Whittle makes $150,000 a year, but neither he nor his partner took any salary for the first two years. They have relied on $4 million in seed capital to cover costs and hope to break even within the next five years.
Whittle worked for the World Bank for more than a decade. He led the unit that created the Development Marketplace, a competitive grant program that funds small-scale projects at the grass-roots level.
That effort showed the potential of a bottoms-up approach, persuading him and colleague Mari Kuraishi to strike out on their own with GlobalGiving.
Bonus of technology
While technology is increasing the transparency of nonprofits, it's also dramatically reducing the cost of information, Whittle said.
In the past, someone who wanted to submit an idea for a project would have to mail it and wait months or years for it to be evaluated and funded.
Using the Web, GlobalGiving works with 40 sponsors around the world, including Seattle-based Agros International, allowing most projects to be posted within a few days.
"We want to enable people to directly connect with as little interference from us as possible," Whittle said.
That adds up to more choices for people like Jan Cavitt.
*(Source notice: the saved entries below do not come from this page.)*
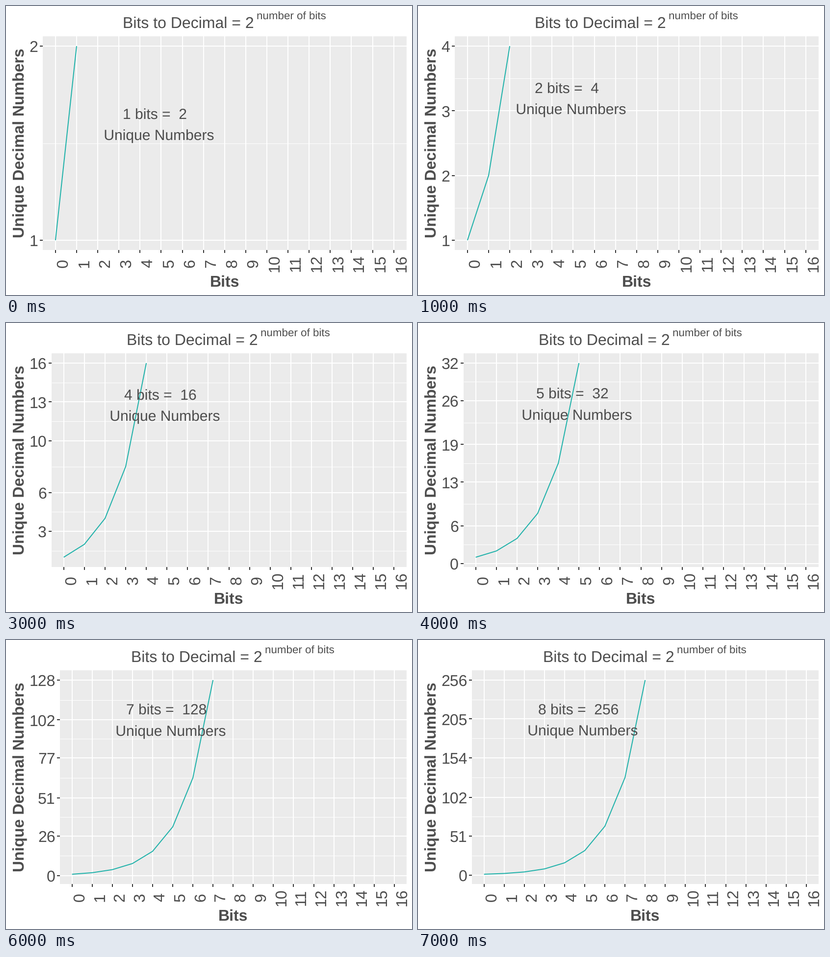
These frames come from a looping animation (828x591 px, 8 s). A matplotlib script:

```python
import numpy as np
import matplotlib.pyplot as plt
from matplotlib.animation import FuncAnimation
from matplotlib.patches import Rectangle

W, H, DPI = 828, 591, 64
PT = 72 / DPI                      # points per pixel
TOP, BOTTOM, RIGHT = 62, 499, 816.5
Y_LOW, Y_HIGH = 479, 82            # pixel rows of the smallest and largest value
GREY, TICK, PANEL, TEAL = "#4D4D4D", "#333333", "#EBEBEB", "#20B2AA"
MAX_BITS = 16

plt.rcParams.update({
    "font.family": "Liberation Sans",
    "text.hinting": "none",
    "toolbar": "None",
})

fig = plt.figure(figsize=(W / DPI, H / DPI), dpi=DPI, facecolor="white")
ax = fig.add_axes([0, 0, 1, 1])


def label(x, y, text, size=32, ha="center", **kw):
    ax.text(x, y, text, fontsize=size * PT, color=GREY, ha=ha, va="baseline",
            rotation_mode="anchor", zorder=5, **kw)


def line(xs, ys, color="white", width=2, z=2, **kw):
    ax.plot(xs, ys, color=color, lw=width * PT, zorder=z,
            solid_capstyle="butt", solid_joinstyle="round", **kw)


def draw(frame):
    bits = frame + 1
    top = 2 ** bits
    left = 75 + 17.5 * (len(str(top)) - 1)
    mid = (left + RIGHT) / 2
    step = (RIGHT - left) / (MAX_BITS + 1.2)

    def px(b):
        return left + step * (b + 0.6)

    def py(v):
        return Y_LOW + (Y_HIGH - Y_LOW) * (v - 1) / (top - 1)

    def visible(values):
        return [v for v in values if TOP <= py(v) <= BOTTOM]

    ax.clear()
    ax.set(xlim=(0, W), ylim=(H, 0))
    ax.axis("off")
    ax.add_patch(Rectangle((left, TOP), RIGHT - left, BOTTOM - TOP,
                           fc=PANEL, ec="none", zorder=0))

    # Horizontal grid and value axis
    breaks = np.unique(np.round(np.linspace(0, top, 6)).astype(int))
    for v in visible((breaks[1:] + breaks[:-1]) / 2):
        line([left, RIGHT], [py(v)] * 2, width=1, z=1)
    for v in visible(breaks):
        y = py(v)
        line([left, RIGHT], [y, y])
        line([left - 6, left], [y, y], TICK)
        label(left - 9.5, y + 12, str(v), ha="right")

    # Vertical grid and bit axis
    for b in range(MAX_BITS + 1):
        x = px(b)
        line([x, x], [TOP, BOTTOM])
        line([x, x], [BOTTOM, BOTTOM + 5.5], TICK)
        label(x + 24.5, 526, str(b), rotation=90)

    # Growth curve
    known = np.arange(bits + 1)
    line(px(known), py(2.0 ** known), TEAL, z=3)

    # Note inside the panel
    note_x, note_y = px(4.79), py(0.8 * top)
    label(note_x, note_y - 9, f"{bits} bits =  {top} ", 30)
    label(note_x, note_y + 33.4, " Unique Numbers", 30)

    # Titles
    label(mid - 208, 45, "Bits to Decimal = 2", ha="left")
    label(mid + 64.8, 28, "number of bits", 22.4, ha="left")
    label(mid, 574, "Bits", weight="bold")
    label(36, 280.5, "Unique Decimal Numbers", weight="bold", rotation=90)
    return []


anim = FuncAnimation(fig, draw, frames=8, init_func=lambda: [],
                     interval=1000, repeat=True, repeat_delay=0)
plt.show()
```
A retired career counselor from Seattle, she gave friends and relatives a surprise last Christmas.
"Everybody got mosquito netting," she said. They went to poor families in Tanzania to help protect them from malaria.
Though unusual, the gifts were well-received, she said. "They were all just grateful that something good was being done," she said.
This year Cavitt said she will select a different project for the people on her list.
"Our family members don't need things from us now," she said. "They are all comfortable adults, and they've agreed that this is a far preferable way to receive gifts than to be given something they can't use or don't like."
Kristi Heim: 206-464-2718 or firstname.lastname@example.org